Finding a reliable and inexpensive pre-owned vehicle might be difficult, but some Maryland consumers can’t always pass up a deal for a particular model. An outstanding lease special delivers little benefit when the engine won’t start or the transmission won’t shift to reverse. Regrettably, not every used car dealer employs honest practices, leaving the lessee with little choice other than to take legal action.
Lemon laws and auto dealer malfeasance
Auto dealer fraud and lemon law solutions provide options for customers who feel cheated. Hopefully, a would-be customer may pick up on dubious tactics before leasing, avoiding any hassles.
Does the dealer intend to remove the down payment or trade-in from the lease contract?

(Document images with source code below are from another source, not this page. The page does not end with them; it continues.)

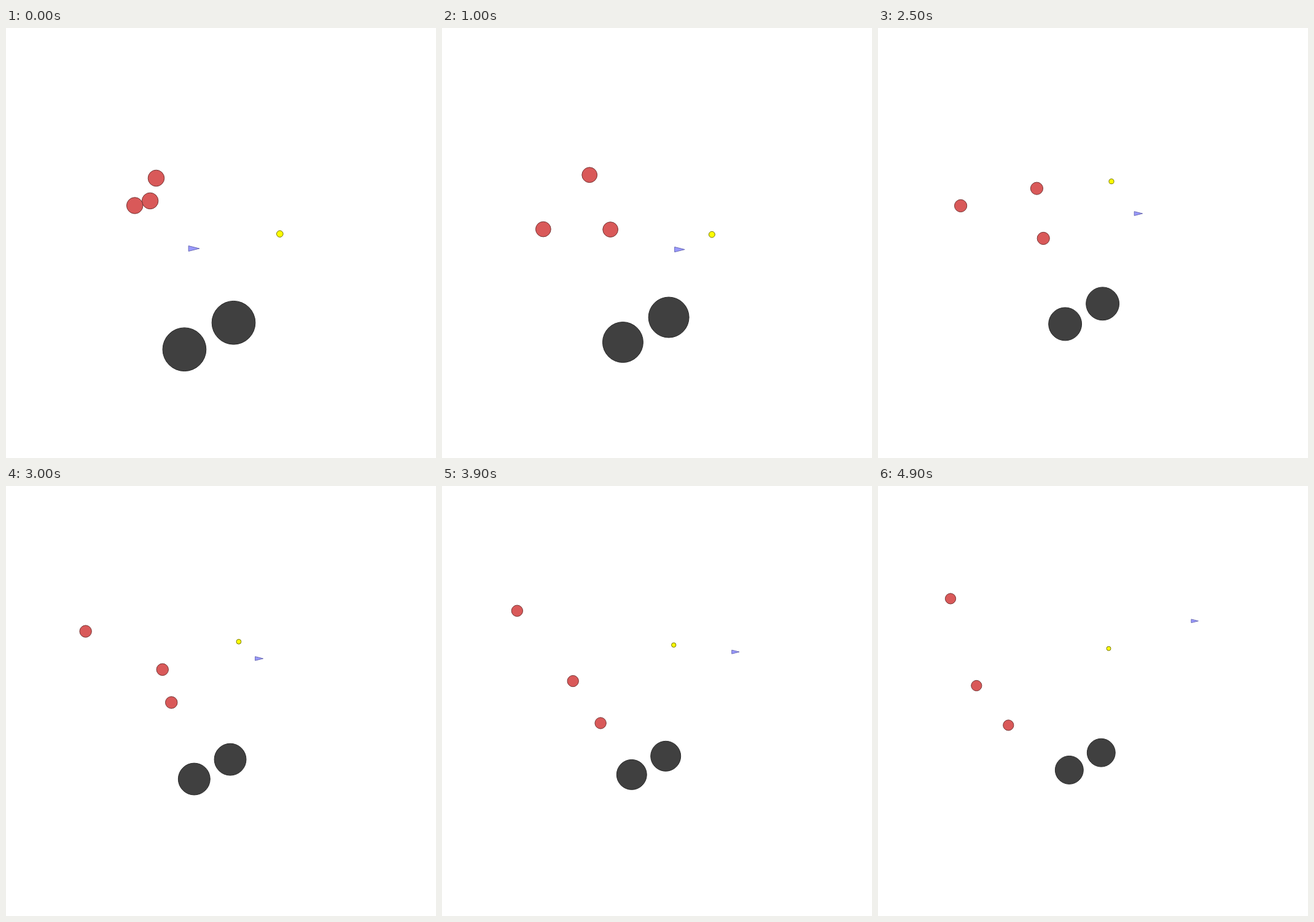
An HTML page with a canvas for the animation above (5 s loop, 700 by 700 pixels).

```html
<!DOCTYPE html>
<html lang="en">
<head>
<meta charset="utf-8">
<title>Chase</title>
<style>
html, body { margin: 0; width: 100%; height: 100%; overflow: hidden; background: #fff; }
canvas { display: block; width: 700px; height: 700px; }
</style>
</head>
<body>
<canvas id="stage" width="700" height="700"></canvas>
<script>
const ctx = document.getElementById('stage').getContext('2d');
const SIZE = 700, MID = SIZE / 2, STEP = 100, STEPS = 50;

// Turning points in world units: [step, x, y]
const runner = [
  [0, -.249, .051], [6, .505, .12], [10, .224, .064], [17, .642, -.117],
  [25, .549, -.356], [30, .479, -.533], [39, 1.045, -.653], [49, 1.445, -1.136]
];
const west = [
  [0, -.794, -.345], [10, -1.123, -.136], [17, -1.274, -.065],
  [25, -1.6, -.45], [30, -1.7, -.875], [36, -1.735, -1.19],
  [39, -1.861, -1.2], [45, -2.046, -1.31], [49, -2.023, -1.453]
];
const north = [
  [0, -.597, -.597], [10, -.666, -.672], [17, -.668, -.746], [25, -.68, -.66],
  [30, -.735, -.395], [39, -1.118, -.265], [49, -1.654, -.218]
];
const south = [
  [0, -.653, -.388], [10, -.46, -.133], [17, -.415, -.101], [25, -.6, -.056],
  [30, -.623, .019], [39, -.751, .294], [49, -1.201, .344]
];
const rocks = [[-.337, .98], [.116, .734]];
const meals = [[.542, -.084], [.223, -.745]];
const EATEN = 15;

function slope(path, i, axis) {
  const a = path[Math.max(0, i - 1)], b = path[Math.min(path.length - 1, i + 1)];
  return (b[axis] - a[axis]) / (b[0] - a[0]);
}

// Smooth cubic through the turning points
function at(path, n) {
  let i = 0;
  while (i < path.length - 2 && path[i + 1][0] <= n) i++;
  const a = path[i], b = path[i + 1], span = b[0] - a[0];
  const u = (n - a[0]) / span, v = 1 - u;
  return [1, 2].map(k =>
    a[k] * v * v * (1 + 2 * u) + b[k] * u * u * (3 - 2 * u) +
    span * u * v * (slope(path, i, k) * v - slope(path, i + 1, k) * u));
}

// The view only ever widens, following the farthest body
function scaleAt(n) {
  let reach = rocks[0][1];
  for (let k = 0; k <= n; k++) reach = Math.max(reach, -at(west, k)[0]);
  return MID / (reach + 1);
}

function paint(fill, line) {
  ctx.fillStyle = fill;
  ctx.strokeStyle = line;
  ctx.fill();
  ctx.stroke();
}

function disc([x, y], r, s, fill, line) {
  ctx.beginPath();
  ctx.arc(MID + x * s, MID + y * s, r * s, 0, Math.PI * 2);
  paint(fill, line);
}

function dart([x, y], r, s) {
  const cx = MID + x * s, cy = MID + y * s, d = r * s;
  ctx.beginPath();
  ctx.moveTo(cx - d, cy - d / 2);
  ctx.lineTo(cx + d, cy);
  ctx.lineTo(cx - d, cy + d / 2);
  ctx.closePath();
  paint('#9999ff', '#6c6cb4');
}

function draw(n) {
  const s = scaleAt(n);
  ctx.clearRect(0, 0, SIZE, SIZE);
  ctx.lineJoin = 'bevel';
  for (const p of rocks) disc(p, .2, s, '#404040', '#282828');
  for (const path of [north, south, west]) disc(at(path, n), .075, s, '#d95959', '#743434');
  disc(meals[n < EATEN ? 0 : 1], .03, s, '#ffff00', '#747400');
  dart(at(runner, n), .05, s);
}

const start = performance.now();
function tick() {
  draw(Math.floor((performance.now() - start) / STEP) % STEPS);
  requestAnimationFrame(tick);
}
tick();
</script>
</body>
</html>
```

Taking the capitalized cost reduction out of the paperwork could lead to this loss, and such action might be a dire red flag. However, not everyone picks up on changes to a contract’s wording.

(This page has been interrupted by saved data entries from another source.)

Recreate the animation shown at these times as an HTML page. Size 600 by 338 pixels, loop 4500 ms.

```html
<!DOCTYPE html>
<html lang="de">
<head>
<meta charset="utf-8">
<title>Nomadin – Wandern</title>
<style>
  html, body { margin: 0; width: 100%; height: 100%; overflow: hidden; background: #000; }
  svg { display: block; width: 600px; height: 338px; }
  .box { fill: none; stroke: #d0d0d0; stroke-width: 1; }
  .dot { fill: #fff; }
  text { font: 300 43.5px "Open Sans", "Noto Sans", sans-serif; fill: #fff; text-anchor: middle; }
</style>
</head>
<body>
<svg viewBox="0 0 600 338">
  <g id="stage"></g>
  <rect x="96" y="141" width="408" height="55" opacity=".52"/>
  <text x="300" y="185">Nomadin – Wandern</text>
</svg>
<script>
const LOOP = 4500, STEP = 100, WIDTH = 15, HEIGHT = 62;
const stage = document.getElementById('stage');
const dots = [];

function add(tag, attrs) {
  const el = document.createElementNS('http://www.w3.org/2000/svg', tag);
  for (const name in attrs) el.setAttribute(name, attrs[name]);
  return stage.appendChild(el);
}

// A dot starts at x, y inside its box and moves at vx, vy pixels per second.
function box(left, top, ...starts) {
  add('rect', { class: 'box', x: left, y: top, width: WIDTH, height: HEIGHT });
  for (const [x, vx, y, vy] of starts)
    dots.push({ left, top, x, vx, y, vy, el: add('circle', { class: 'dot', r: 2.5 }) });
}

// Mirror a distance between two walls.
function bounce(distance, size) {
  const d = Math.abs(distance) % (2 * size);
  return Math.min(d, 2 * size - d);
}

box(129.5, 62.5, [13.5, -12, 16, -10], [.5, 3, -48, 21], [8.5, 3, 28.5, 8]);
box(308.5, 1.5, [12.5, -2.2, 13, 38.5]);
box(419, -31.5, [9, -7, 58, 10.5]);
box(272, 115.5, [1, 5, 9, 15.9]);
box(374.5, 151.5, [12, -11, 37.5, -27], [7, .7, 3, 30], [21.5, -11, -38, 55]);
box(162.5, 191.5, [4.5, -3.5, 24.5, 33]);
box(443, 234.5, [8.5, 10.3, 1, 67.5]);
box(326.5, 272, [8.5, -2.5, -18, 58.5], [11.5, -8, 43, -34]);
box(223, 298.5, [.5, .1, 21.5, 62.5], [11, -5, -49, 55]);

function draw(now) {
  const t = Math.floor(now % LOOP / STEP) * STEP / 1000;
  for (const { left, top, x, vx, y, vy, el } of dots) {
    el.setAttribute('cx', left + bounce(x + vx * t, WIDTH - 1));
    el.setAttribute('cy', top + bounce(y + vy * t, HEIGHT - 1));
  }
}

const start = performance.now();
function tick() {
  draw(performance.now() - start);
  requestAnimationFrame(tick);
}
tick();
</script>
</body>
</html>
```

Most people can figure out when the price goes up. If the dealer ups the lease price after negotiating for a lower one, maybe the deal isn’t worth accepting. When the dealership’s representative attempts to pressure a potential lessee to sign, that could be another reason to consider taking one’s business elsewhere.
Other dubious dealership practices

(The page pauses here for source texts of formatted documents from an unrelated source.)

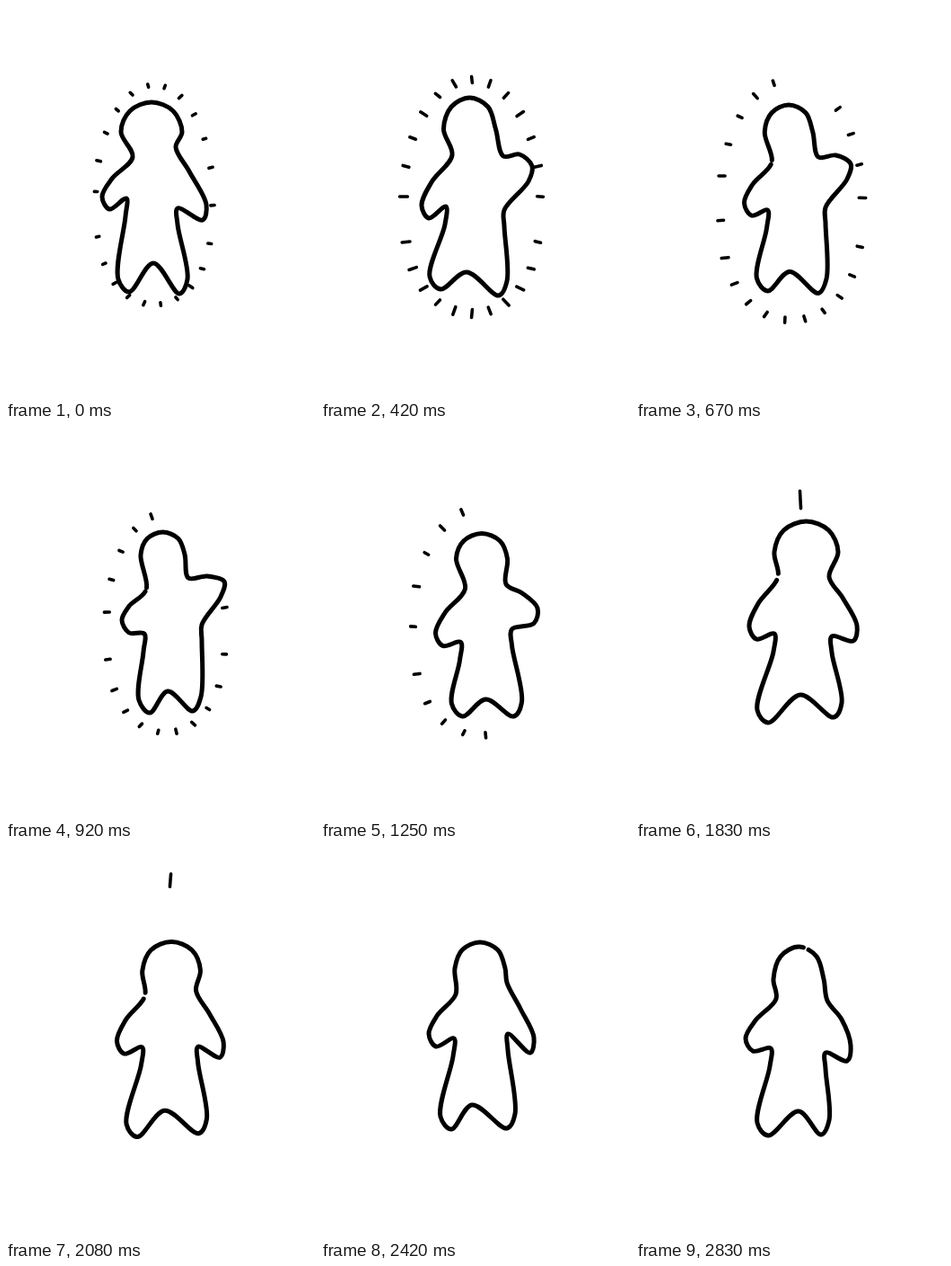
An HTML page that plays this animation: 344 by 436 pixels, repeating every 2.91 s.

```html
<!DOCTYPE html>
<html lang="en">
<head>
<meta charset="utf-8">
<title>Glowing figure</title>
<style>
html, body { margin: 0; width: 100%; height: 100%; overflow: hidden; background: #fff; }
svg { display: block; width: 100vw; height: 100vh; }
path { fill: none; stroke: #000; stroke-linecap: round; stroke-linejoin: round; }
#rays { stroke-width: 3.6; }
#body { stroke-width: 5; }
</style>
</head>
<body>
<svg viewBox="0 0 344 436"><path id="rays"/><path id="body" pathLength="100"/></svg>
<script>
const LOOP = 2910, STEPS = 35, SWELL = 8;

// at: step of the key pose.
// body: head x, y, rx, ry, then x, y of right neck, elbow, hand, pit, toe,
//       crotch, and left toe, pit, hand, neck.
// glow: ring x, y, rx, ry, first and last angle, ray count, ray length.
// gap: place and size of the break in the outline, in percent.
const poses = [
  { at: 0, gap: [0, 0], glow: [165, 210, 65, 122, -96, 247, 22, 4],
    body: [162, 140, 34, 33, 189, 157, 204, 184, 223, 221, 191, 225, 193, 320,
      164, 286, 137, 318, 134, 214, 107, 212, 141, 168] },
  { at: 5, gap: [0, 0], glow: [168, 212, 76, 130, -90, 255, 24, 8],
    body: [165.5, 137, 29, 35, 203, 167, 221, 165, 235, 178, 204, 227, 198, 322,
      162, 296, 133, 315, 139, 223, 112, 222, 146, 166] },
  { at: 11, gap: [0, 0.8], glow: [178, 219, 66, 122, -8, 256, 16, 5],
    body: [174.5, 143, 24.5, 25, 203, 169, 224, 167, 243, 173, 218, 221, 208, 317,
      180, 295, 160, 319, 154, 231, 129, 216, 156, 182] },
  { at: 19, gap: [0, 0], glow: [178, 216, 69, 115, 180, 252, 4, 7],
    body: [183.5, 152, 32.5, 31, 209, 183, 224, 205, 239, 232, 207, 231, 221, 329,
      187, 313, 155, 327, 157, 250, 126, 245, 165, 180] },
  { at: 22, gap: [0, 1.1], glow: [183, 216, 60, 134, 270, 270, 1, 17],
    body: [189.5, 140, 35.5, 34, 215, 168, 230, 191, 246, 222, 218, 234, 220, 324,
      183, 299, 147, 330, 154, 231, 126, 223, 158, 168] },
  { at: 29, gap: [0, 0], glow: [183, 216, 60, 218, 270, 270, 0, 17],
    body: [177, 136, 28, 29, 207, 152, 222, 181, 237, 213, 208, 209, 207, 314,
      168, 288, 145, 315, 148, 214, 120, 209, 150, 165] },
  { at: 34, gap: [13, 1], glow: [183, 216, 60, 218, 270, 270, 0, 17],
    body: [181, 148, 28, 36, 213, 172, 229, 193, 239, 222, 211, 230, 206, 321,
      181, 295, 147, 322, 150, 225, 122, 214, 156, 170] }
];

const mixAll = (a, b, k) => a.map((v, i) => v + (b[i] - v) * k);
const fmt = p => p.map(v => v.toFixed(2)).join(' ');
const rad = deg => deg * Math.PI / 180;
const add = ([x, y], dx, dy) => [x + dx, y + dy];

// Seeded noise from -1 to 1.
const noise = n => {
  const s = Math.sin(n * 127.1 + 3.7) * 43758.5;
  return 2 * (s - Math.floor(s)) - 1;
};

function outline([cx, cy, rx, ry, ...xy]) {
  const joints = [];
  for (let i = 0; i < xy.length; i += 2) joints.push([xy[i], xy[i + 1]]);
  const [neckR, elbowR, handR, pitR, toeR, crotch, toeL, pitL, handL, neckL] = joints;
  const head = [180, 225, 270, 315, 360].map(a =>
    [cx + rx * Math.cos(rad(a)), cy + ry * Math.sin(rad(a))]);
  return [
    neckL, ...head, neckR, elbowR, handR, add(handR, -4, 17),
    pitR, add(pitR, 0, 18), add(toeR, 9, -16), toeR, crotch,
    toeL, add(toeL, -12, -14), add(pitL, -1, 20), pitL,
    add(handL, 8, 14), handL, add(mixAll(handL, neckL, 0.5), -6, 2)
  ];
}

const root = (a, b) => Math.sqrt(Math.hypot(b[0] - a[0], b[1] - a[1])) || 0.1;

// Bezier handle at b, pointing towards c (centripetal Catmull-Rom).
function handle(a, b, c) {
  const d = root(a, b), e = root(b, c);
  return b.map((v, i) =>
    (d * d * c[i] - e * e * a[i] + (2 * d * d + 3 * d * e + e * e) * v) / (3 * d * (d + e)));
}

function smooth(pts) {
  const n = pts.length;
  const curves = pts.map((b, i) => {
    const a = pts[(i + n - 1) % n], c = pts[(i + 1) % n], e = pts[(i + 2) % n];
    return 'C' + [handle(a, b, c), handle(e, c, b), c].map(fmt).join(' ');
  });
  return 'M' + fmt(pts[0]) + curves.join('') + 'Z';
}

function rayPath([cx, cy, rx, ry, from, to, count, len], step) {
  const n = Math.round(count);
  let d = '';
  for (let i = 0; i < n; i++) {
    const a = rad(from + (to - from) * i / Math.max(1, n - 1));
    const c = Math.cos(a), s = Math.sin(a), seed = step * 40 + i;
    // The ring is flatter below the feet.
    const x = cx + rx * c, y = cy + ry * (s > 0 ? s ** 0.7 : s);
    const dir = Math.atan2(s / ry, c / rx) + 0.12 * noise(seed);
    const half = len / 2 * (1 + 0.2 * noise(seed + 0.5));
    const at = r => fmt([x + r * Math.cos(dir), y + r * Math.sin(dir)]);
    d += 'M' + at(-half) + 'L' + at(half);
  }
  return d;
}

const body = document.getElementById('body');
const rays = document.getElementById('rays');

function draw(step) {
  const i = poses.findLastIndex(p => p.at <= step);
  const from = poses[i], to = poses[i + 1] || from;
  const k = to === from ? 0 : (step - from.at) / (to.at - from.at);

  body.setAttribute('d', smooth(outline(mixAll(from.body, to.body, k))));
  const [place, size] = (k < 0.5 ? from : to).gap;
  body.setAttribute('stroke-dasharray', size ? `${100 - size} ${size}` : 'none');
  body.setAttribute('stroke-dashoffset', -(place + size / 2));

  // The glow swells between key poses.
  const glow = mixAll(from.glow, to.glow, k);
  const swell = SWELL * Math.sin(Math.PI * k);
  glow[2] += swell;
  glow[3] += swell;
  rays.setAttribute('d', rayPath(glow, step));
}

const start = performance.now();
let shown = -1;
function tick() {
  // Twelve drawings a second, held on a 10 ms clock.
  const t = (performance.now() - start) % LOOP;
  const step = Math.min(STEPS - 1, Math.floor((Math.floor(t / 10) + 0.5) * 0.12));
  if (step !== shown) draw(shown = step);
  requestAnimationFrame(tick);
}
tick();
</script>
</body>
</html>
```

“You get what you pay for” includes added features and helpful perks. Adding costs for roadside assistance and added safety items might be acceptable when accompanied by disclosures. Driving up the lease price with hidden and possibly unnecessary features could be troubling.
Is there an attempt to add months to the lease? Such a practice might seek to lower the monthly payments, but the reduced price may create the perception of a less expensive vehicle. If the dealership hides the added months in the contract, such behavior could be concerning.